Financial crimes experts from the National Consumers League say that the longer you delay filing your taxes, the more likely someone will fraudulently file a false return using your personal information. While the IRS will eventually resolve the problem, it may take months or even years to do so. If you are entitled to a refund on your taxes, your money will be tied up until a determination is made. You might be forced to hire an attorney to represent your interest. Because these matters can be time-consuming to resolve, the cost of legal representation can add up. The bottom line is to file well before the April 18 deadline to lower your risk of becoming a victim of identity theft.
2. Hire a reputable tax professional
If you don’t have an established relationship with an accountant or tax professional, it might be a good idea to hire one. They will be able to navigate the changing tax laws and ensure that you maximize your deductions. And they will likely have systems in place to help protect your private information. Ask friends and family for referrals, so you can feel confident in who you hire.
Even with a personal referral, it’s still a good idea to check for complaints with the Better Business Bureau and online review sites. It’s an added layer of protection that will give you peace of mind.
3. Enroll in an identity protection program
Despite the extra effort you put in place to protect yourself or a senior family member, one of you may still become a victim of identity theft or financial fraud. The key to preventing or minimizing losses is to catch criminal activity early. One avenue for doing so is by enrolling in an identity theft protection program.
There are a variety of these services available with options ranging from monitoring the dark web for a senior’s personal information to offering antivirus software. Some even offer discounts for AARP members. This review of the pros and cons of the top identity theft protection programs may be useful.
4. Secure personal information and paperwork
As a senior needs a little more help at home, they often hire people to assist with lawn care, home repairs, housekeeping, and transportation. This means more people will be in and out of the home. It can increase the chance that someone will gain access to personal information, such as a driver’s license number, Social Security card, or insurance card. Even old credit card and investment statements can give a criminal an avenue for stealing from the senior. By securing your family member’s personal information, you make it more difficult to find. It might be by installing a safe in a closet or behind a picture on a wall. Store the code in a different location. While not as convenient, another good option is to rent a safe deposit box at a nearby bank or credit union.

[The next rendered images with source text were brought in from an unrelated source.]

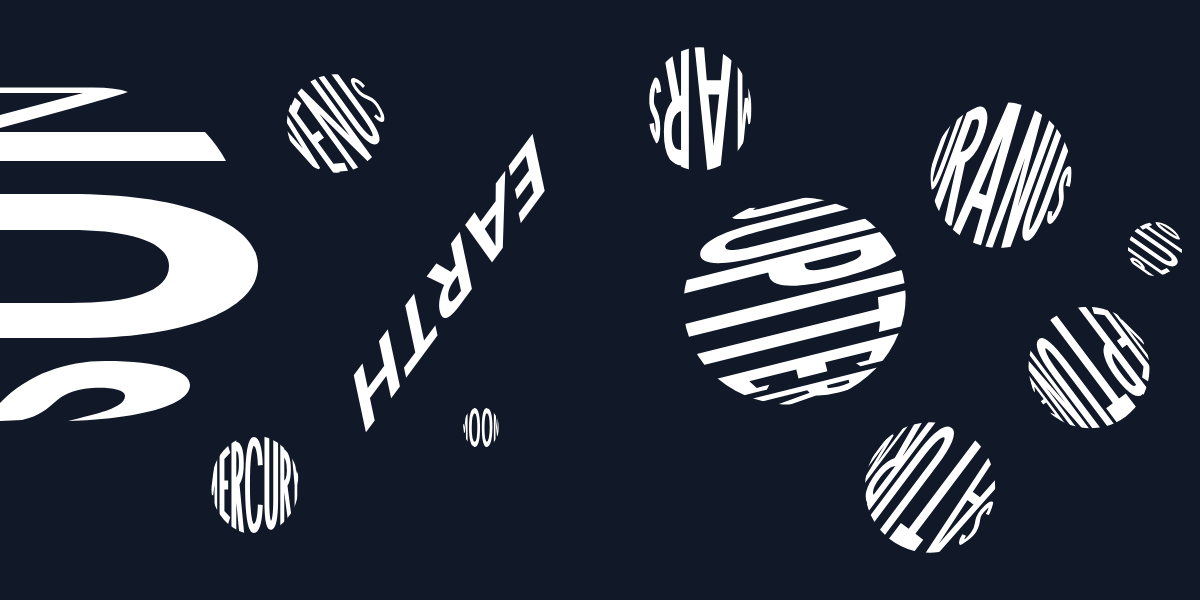
<!DOCTYPE html>
<html lang="en">
<head>
<meta charset="utf-8">
<title>Planets in type</title>
<style>
:root { --space: #111827; --light: #fff; }
html, body { margin: 0; background: var(--space); }
body { width: 1200px; height: 600px; overflow: hidden; }
svg { display: block; }
.sun, .earth { fill: var(--light); }
.earth { font: 700 100px "Open Sans", "Noto Sans", sans-serif; }
.planet { clip-path: url(#sphere); fill: none; stroke: var(--light); stroke-width: 11; stroke-linejoin: bevel; }
.planet .solid { fill: var(--light); stroke: none; fill-rule: evenodd; }
.planet .bold { stroke-width: 15; }
.planet .slim { stroke-width: 9; }
.planet .rim { stroke-width: 6; }
.planet .edge { stroke-width: 4; }
</style>
</head>
<body>
<main>
<svg width="1200" height="600" viewBox="0 0 1200 600">
  <defs>
    <clipPath id="sphere"><ellipse rx="100" ry="60"/></clipPath>
  </defs>

  <g class="sun" role="img" aria-label="SUN">
    <path d="M0 403C28 374 66 361 105 361C160 361 190 371 190 385C190 406 136 419 68 421C96 414 125 408 125 396C125 389 108 387 92 388C50 391 58 412 22 420L0 421Z"/>
    <path d="M0 194H70C190 194 258 225 258 266C258 310 185 338 80 338H0V303H70C130 303 169 292 169 266C169 242 130 230 70 230H0Z"/>
    <path d="M0 132H205Q218 146 226 161H0Z"/>
    <path fill-rule="evenodd" d="M0 87.500H88Q116 87 128 92Q118 96 0 128ZM0 93V115L83 93Z"/>
  </g>

  <g class="planet" role="img" aria-label="MERCURY" transform="translate(255 485) scale(.44 .82)">
    <path class="rim" d="M-89 -60V60M-90 -22L-98 12"/>
    <path d="M-75 -60V60M-75 -35L-59 -44M-75 0H-61M-75 35L-59 44"/>
    <path d="M-48 -60V60M-48 -46C-35 -50 -31 -40 -31 -26S-37 -2 -48 -2M-41 -2L-30 60"/>
    <path d="M12 -24C11 -44 5 -53 -3 -53C-13 -53 -17 -30 -17 0S-13 53 -3 53C5 53 11 44 12 24"/>
    <path d="M27 -60V20C27 40 30 50 37 49S47 36 47 18V-60"/>
    <path class="slim" d="M62 -60V60M62 -40C73 -38 77 -30 77 -18S71 0 62 0M69 0L80 46"/>
    <path class="rim" d="M87 -36L93 0L98 -18M93 0V40"/>
  </g>

  <g class="planet" role="img" aria-label="VENUS" transform="translate(336 123.500) rotate(-36) scale(.49 .82)">
    <path class="slim" d="M-95 -32L-84 32L-74 -50"/>
    <path d="M-58 -60V60M-58 -42L-35 -50M-58 0H-37M-58 42L-35 50"/>
    <path class="solid" d="M-27 60V-60H-15L8 22V-60H19V60H7L-16 -22V60Z"/>
    <path d="M32 -60V14C32 36 38 45 46 44S57 30 57 10V-60"/>
    <path class="rim" d="M90 -16C88 -32 75 -36 75 -20C75 -2 91 -4 90 12C88 32 76 34 74 20"/>
  </g>

  <g class="planet" role="img" aria-label="MARS" transform="translate(699.500 109) rotate(180) scale(.52 1.030)">
    <path class="slim" d="M-78 60V-60"/>
    <path class="rim" d="M-81 -35L-90 10L-97 -14V20"/>
    <path class="solid" d="M-65 64L-39 -64H-16L10 64H-8L-14 28H-41L-47 64ZM-38 14H-17L-27 -36Z"/>
    <path class="bold" d="M28 64V-64M28 -47C50 -49 61 -42 61 -22S46 6 28 6M44 6L63 60"/>
    <path class="slim" d="M92 -14C90 -32 80 -34 80 -19C80 -1 94 -4 92 11C90 30 80 30 78 16"/>
  </g>

  <g class="planet" role="img" aria-label="JUPITER" transform="translate(794.500 301) rotate(76) scale(1.030 1.860)">
    <path class="solid" d="M-95 -60H-88V6C-88 22 -96 28 -99 14L-97 8Q-95 12 -95 6Z"/>
    <path class="solid" d="M-82 -60V10C-82 31 -76 41 -67 43C-56 45 -50 34 -50 12V-60H-61V14C-61 25 -63 30 -68 29S-74 18 -74 8V-60Z"/>
    <path class="solid" d="M-45 -64V64H-33V10H-29C-17 10 -11 -4 -11 -24C-11 -46 -15 -58 -24 -64ZM-33 -41V-10H-30C-25 -10 -23 -15 -23 -25S-25 -41 -30 -41Z"/>
    <path class="solid" d="M-4 -64H9V64H-4Z"/>
    <path class="solid" d="M16 -64H49V-40L39 -42V64H27V-43L16 -44Z"/>
    <path class="solid" d="M55 -60H66L77 -50V-26L73 -24V-31L65 -34V-8H74V8H65V34L73 31V24L77 26V50L66 60H55Z"/>
    <path class="solid" d="M82 -40V40H87V5L90 4L95 30H99L94 1C98 -5 97 -24 93 -27L87 -40ZM87 -18V-6H90Q92 -12 90 -18Z"/>
  </g>

  <g class="planet" role="img" aria-label="URANUS" transform="translate(1001 175) rotate(20) scale(.7 1.220)">
    <path class="rim" d="M-95 -60V4C-95 18 -92 27 -88 28S-83 18 -83 4V-60"/>
    <path d="M-71 -60V60M-71 -37C-54 -48 -48 -38 -48 -24S-57 0 -71 0M-60 0L-47 54"/>
    <path class="solid" d="M-39 64L-25 -64H-7L8 64H-4L-8 32H-23L-27 64ZM-21 20H-10L-16 -30Z"/>
    <path class="solid" d="M14 64V-64H25L38 20V-64H48V64H37L24 -20V64Z"/>
    <path class="slim" d="M57 -60V12C57 33 61 40 66 39S74 26 74 8V-60"/>
    <path class="rim" d="M95 -10C94 -24 85 -28 85 -15C85 -2 96 -2 94 10C92 24 86 24 84 14"/>
  </g>

  <g class="planet" role="img" aria-label="PLUTO" transform="translate(1155 249) rotate(-55) scale(.27 .45)">
    <path class="slim" d="M-88 -60V60M-88 -26C-75 -32 -72 -22 -74 -12S-80 4 -88 2"/>
    <path d="M-57 -60V60M-57 43L-34 51"/>
    <path class="bold" d="M-19 -64V20C-19 42 -12 52 0 52S18 42 18 20V-64"/>
    <path d="M50 -60V60M34 -52L68 -41"/>
    <path class="slim" d="M85 -29C79 -29 77 -14 77 0S79 29 85 29S94 14 94 0S91 -29 85 -29Z"/>
  </g>

  <g class="planet" role="img" aria-label="NEPTUNE" transform="translate(1089 367.500) rotate(143) scale(.6 1.020)">
    <path class="edge" d="M-89 -40V40M-90 18L-98 -14"/>
    <path class="slim" d="M-78 -60V60M-78 -34L-63 -43M-78 0H-64M-78 34L-63 43"/>
    <path d="M-51 -60V60M-51 -45C-36 -52 -31 -40 -31 -24S-37 4 -51 4"/>
    <path class="solid" d="M-23 -64H18V-42H4V64H-9V-42H-23Z"/>
    <path d="M29 -60V18C29 39 33 48 40 46S51 34 51 14V-60"/>
    <path class="solid" d="M61 60V-60H68L77 10V-60H83V60H76L67 -14V60Z"/>
    <path class="edge" d="M90 -60V60M90 -22L98 -14M90 0H98M90 22L98 14"/>
  </g>

  <g class="planet" role="img" aria-label="SATURN" transform="translate(930 487.500) rotate(217) scale(.65 1.090)">
    <path class="rim" d="M-86 -16C-88 -28 -95 -22 -95 -10C-95 2 -85 0 -86 12C-88 26 -94 22 -96 12"/>
    <path class="slim" d="M-78 44L-65 -54M-48 60L-60 -54M-75 16H-53"/>
    <path class="solid" d="M-40 -64H3V-42H-12V64H-25V-42H-40Z"/>
    <path d="M17 -64V20C17 42 22 51 30 50S42 38 42 16V-64"/>
    <path class="slim" d="M58 -60V60M58 -42C70 -42 75 -32 75 -20S69 2 58 2M66 2L76 50"/>
    <path class="edge" d="M86 -60V60M87 -30L95 18M97 -20V20"/>
  </g>

  <g class="planet" role="img" aria-label="MOON" transform="translate(481 427.500) scale(.18 .35)">
    <path class="slim" d="M-79 60V-60"/>
    <path class="rim" d="M-82 -34L-92 14L-98 -10"/>
    <path class="bold" d="M-36 -48C-53 -46 -59 -26 -59 0S-53 46 -36 48S-13 28 -13 0S-20 -49 -36 -48Z"/>
    <path class="bold" d="M33 -48C18 -49 12 -28 12 0S18 49 33 48S56 26 56 0S49 -47 33 -48Z"/>
    <path class="slim" d="M76 60V-60"/>
    <path class="rim" d="M78 -38L92 24M95 -30V30"/>
  </g>

  <text class="earth" transform="matrix(-.52 .702 -.17 -.8 537.700 126.700)" x="0" y="0" textLength="364" lengthAdjust="spacingAndGlyphs">EARTH</text>
</svg>
</main>
</body>
</html>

5. Stay alert for new scams
Finally, you can avoid financial scams by staying on top of the types of crimes that are being committed. Every few years the IRS publishes a list of their “dirty dozen” top tax scams. It highlights common concerns ranging from tax preparer fraud to phishing trends. By staying informed and sharing what you learn with senior loved ones, you lower the odds of becoming a victim.

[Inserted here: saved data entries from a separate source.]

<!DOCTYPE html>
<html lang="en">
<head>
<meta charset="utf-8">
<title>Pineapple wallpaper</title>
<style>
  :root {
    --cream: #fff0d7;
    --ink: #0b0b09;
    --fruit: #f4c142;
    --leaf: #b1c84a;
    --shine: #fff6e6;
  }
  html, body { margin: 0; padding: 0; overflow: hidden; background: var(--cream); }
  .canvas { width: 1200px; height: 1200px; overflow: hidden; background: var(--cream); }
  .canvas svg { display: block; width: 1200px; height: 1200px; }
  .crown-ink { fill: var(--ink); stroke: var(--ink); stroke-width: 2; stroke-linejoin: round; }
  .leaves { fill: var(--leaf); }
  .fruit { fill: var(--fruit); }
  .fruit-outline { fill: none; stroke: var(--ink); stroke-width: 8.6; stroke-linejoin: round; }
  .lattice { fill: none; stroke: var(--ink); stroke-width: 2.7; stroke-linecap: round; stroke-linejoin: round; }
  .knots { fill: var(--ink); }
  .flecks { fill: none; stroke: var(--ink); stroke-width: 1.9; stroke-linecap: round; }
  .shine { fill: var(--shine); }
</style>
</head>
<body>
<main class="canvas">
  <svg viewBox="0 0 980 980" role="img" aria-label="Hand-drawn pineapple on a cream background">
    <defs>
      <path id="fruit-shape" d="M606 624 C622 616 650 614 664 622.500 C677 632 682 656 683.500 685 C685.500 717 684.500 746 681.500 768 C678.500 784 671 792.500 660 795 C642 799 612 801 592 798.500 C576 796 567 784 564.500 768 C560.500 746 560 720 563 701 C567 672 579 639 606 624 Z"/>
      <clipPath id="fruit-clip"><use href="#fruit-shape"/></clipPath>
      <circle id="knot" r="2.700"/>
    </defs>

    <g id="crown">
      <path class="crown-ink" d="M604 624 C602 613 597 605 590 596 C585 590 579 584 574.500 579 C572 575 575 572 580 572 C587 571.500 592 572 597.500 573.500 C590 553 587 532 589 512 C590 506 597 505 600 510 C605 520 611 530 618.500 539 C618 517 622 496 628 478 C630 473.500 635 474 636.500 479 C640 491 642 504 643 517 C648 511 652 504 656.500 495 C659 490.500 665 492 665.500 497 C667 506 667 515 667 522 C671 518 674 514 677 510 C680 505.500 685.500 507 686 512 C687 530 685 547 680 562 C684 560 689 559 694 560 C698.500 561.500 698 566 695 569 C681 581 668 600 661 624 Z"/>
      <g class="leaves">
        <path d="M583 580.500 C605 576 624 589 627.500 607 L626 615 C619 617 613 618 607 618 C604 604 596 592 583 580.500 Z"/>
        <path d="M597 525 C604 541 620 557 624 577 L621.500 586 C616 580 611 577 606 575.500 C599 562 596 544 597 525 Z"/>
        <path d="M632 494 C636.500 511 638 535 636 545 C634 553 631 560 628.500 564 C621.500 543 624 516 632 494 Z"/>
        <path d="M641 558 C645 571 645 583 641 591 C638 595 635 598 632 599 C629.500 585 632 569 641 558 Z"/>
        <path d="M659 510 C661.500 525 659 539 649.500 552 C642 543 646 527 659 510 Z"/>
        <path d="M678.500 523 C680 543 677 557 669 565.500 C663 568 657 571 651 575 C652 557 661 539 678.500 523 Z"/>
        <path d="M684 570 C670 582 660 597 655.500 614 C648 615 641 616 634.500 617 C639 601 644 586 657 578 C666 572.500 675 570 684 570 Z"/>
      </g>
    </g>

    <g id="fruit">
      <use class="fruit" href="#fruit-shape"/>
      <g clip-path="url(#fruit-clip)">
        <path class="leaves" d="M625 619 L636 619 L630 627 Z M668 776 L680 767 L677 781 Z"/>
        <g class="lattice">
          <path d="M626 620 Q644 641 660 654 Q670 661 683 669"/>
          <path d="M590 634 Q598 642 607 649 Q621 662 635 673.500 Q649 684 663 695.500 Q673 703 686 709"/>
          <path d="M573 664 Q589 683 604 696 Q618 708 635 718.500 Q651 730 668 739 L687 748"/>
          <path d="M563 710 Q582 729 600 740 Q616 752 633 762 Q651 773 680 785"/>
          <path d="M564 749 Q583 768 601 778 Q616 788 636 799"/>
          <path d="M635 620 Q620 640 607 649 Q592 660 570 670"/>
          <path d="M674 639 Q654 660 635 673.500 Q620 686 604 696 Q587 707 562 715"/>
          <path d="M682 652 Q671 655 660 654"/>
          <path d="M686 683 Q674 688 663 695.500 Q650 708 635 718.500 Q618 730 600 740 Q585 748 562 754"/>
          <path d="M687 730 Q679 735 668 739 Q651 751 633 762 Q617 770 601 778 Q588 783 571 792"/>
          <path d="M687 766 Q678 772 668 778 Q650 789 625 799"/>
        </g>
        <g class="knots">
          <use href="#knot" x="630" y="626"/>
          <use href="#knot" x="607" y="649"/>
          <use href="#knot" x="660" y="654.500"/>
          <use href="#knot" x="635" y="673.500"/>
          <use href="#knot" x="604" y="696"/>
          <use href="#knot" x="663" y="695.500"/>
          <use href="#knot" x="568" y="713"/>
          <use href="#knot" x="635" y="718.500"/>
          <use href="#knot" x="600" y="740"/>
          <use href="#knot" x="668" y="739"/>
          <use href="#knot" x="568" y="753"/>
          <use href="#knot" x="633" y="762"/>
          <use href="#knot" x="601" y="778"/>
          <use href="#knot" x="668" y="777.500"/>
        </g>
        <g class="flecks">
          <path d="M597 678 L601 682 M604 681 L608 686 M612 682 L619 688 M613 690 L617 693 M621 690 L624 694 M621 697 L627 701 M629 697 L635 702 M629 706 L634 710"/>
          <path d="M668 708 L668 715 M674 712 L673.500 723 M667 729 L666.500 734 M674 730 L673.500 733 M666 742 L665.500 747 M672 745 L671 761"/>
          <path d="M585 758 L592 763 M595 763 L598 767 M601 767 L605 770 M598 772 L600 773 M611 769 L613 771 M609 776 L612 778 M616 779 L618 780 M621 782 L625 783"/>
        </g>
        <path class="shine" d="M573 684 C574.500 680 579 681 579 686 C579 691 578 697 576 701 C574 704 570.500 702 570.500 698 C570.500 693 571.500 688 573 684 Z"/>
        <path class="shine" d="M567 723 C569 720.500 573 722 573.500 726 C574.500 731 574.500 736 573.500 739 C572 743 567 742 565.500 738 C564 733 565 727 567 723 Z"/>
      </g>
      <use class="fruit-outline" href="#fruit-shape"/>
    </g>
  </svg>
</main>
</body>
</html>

It will also be helpful to follow local news stations on social media, as well as the FBI and your local law enforcement agencies. The Better Business Bureau’s BBB Scam Tracker is another resource to take advantage of to stay informed.
About Presbyterian Senior Living
Presbyterian Senior Living is a not-for-profit organization, fulfilling its charitable purpose and mission by providing high quality retirement choices, healthcare services and affordable residential living options for people 55 and older for more than 85 years. Headquartered in Dillsburg, Pennsylvania, Presbyterian Senior Living provides services to approximately 6,000 seniors in 30 locations in the mid-Atlantic region of Pennsylvania, Maryland, Ohio and Delaware.